■ YOUR INSTRUCTIONS: Copy out each line of the material below that holds the string "head".
DATASET CONTENT Block Start
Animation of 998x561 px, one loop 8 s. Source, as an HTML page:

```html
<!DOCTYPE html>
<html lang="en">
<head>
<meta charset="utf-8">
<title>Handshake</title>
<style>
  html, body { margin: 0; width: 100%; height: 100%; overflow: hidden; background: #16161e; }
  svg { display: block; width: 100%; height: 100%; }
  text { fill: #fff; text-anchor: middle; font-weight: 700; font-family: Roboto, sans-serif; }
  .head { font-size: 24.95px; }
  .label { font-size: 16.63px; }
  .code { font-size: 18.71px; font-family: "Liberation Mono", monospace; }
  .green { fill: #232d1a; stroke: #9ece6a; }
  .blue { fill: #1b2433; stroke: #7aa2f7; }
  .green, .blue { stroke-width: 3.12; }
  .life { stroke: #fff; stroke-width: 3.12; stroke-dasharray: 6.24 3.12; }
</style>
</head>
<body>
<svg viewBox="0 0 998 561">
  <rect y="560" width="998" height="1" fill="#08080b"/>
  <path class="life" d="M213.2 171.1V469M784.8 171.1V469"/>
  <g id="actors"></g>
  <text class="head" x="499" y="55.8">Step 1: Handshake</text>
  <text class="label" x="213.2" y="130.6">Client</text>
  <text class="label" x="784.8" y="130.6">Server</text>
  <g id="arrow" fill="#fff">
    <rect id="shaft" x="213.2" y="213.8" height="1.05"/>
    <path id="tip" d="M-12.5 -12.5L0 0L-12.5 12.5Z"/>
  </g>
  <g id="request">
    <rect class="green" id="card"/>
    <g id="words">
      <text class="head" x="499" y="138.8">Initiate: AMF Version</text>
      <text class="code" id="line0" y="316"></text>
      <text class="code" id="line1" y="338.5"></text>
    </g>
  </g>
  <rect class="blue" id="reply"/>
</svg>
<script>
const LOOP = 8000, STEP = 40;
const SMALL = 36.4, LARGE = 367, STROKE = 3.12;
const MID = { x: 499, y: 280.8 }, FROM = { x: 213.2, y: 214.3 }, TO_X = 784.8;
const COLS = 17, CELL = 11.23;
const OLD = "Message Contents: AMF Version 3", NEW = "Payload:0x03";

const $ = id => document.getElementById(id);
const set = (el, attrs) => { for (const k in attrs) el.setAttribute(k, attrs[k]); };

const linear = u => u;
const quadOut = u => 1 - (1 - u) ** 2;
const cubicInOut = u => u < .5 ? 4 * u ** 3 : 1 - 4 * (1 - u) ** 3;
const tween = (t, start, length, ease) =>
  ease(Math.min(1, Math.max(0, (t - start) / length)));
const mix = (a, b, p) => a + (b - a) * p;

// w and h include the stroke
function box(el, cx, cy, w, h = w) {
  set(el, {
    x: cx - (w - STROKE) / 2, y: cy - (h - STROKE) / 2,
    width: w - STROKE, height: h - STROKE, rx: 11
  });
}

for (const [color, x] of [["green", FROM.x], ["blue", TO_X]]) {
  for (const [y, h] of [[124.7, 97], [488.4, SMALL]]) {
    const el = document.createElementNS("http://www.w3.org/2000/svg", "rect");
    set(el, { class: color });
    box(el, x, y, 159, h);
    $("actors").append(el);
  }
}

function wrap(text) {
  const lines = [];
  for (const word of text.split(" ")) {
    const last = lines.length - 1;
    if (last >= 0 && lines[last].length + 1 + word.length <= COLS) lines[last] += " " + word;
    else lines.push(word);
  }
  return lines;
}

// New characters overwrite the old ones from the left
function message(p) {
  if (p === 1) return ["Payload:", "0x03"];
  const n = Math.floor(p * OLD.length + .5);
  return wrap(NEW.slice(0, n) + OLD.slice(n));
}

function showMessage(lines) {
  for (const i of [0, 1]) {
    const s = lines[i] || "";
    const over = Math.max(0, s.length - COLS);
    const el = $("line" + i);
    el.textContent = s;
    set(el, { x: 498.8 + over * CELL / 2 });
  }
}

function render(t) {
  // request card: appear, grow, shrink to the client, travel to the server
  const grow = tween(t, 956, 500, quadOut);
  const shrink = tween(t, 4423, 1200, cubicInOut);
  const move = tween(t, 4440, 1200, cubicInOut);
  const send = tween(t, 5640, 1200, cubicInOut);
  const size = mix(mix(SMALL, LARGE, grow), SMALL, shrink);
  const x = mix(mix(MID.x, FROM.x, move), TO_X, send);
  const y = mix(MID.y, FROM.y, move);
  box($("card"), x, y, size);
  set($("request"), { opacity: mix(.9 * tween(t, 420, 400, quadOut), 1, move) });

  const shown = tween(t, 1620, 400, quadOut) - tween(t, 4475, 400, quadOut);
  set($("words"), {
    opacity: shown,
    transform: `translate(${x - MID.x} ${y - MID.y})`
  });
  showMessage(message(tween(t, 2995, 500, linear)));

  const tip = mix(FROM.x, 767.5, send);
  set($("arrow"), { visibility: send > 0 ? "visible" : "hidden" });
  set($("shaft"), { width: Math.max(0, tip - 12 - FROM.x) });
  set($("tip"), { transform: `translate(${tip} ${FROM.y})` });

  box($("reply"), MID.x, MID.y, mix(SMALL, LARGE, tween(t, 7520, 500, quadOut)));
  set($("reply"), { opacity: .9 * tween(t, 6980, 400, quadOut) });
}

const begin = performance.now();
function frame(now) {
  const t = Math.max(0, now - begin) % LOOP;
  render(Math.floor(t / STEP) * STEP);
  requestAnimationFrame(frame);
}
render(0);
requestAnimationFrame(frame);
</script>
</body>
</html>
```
DATASET CONTENT Block End
■ SOLUTION TO THIS TASK:
<head>
  .head { font-size: 24.95px; }
</head>
  <text class="head" x="499" y="55.8">Step 1: Handshake</text>
      <text class="head" x="499" y="138.8">Initiate: AMF Version</text>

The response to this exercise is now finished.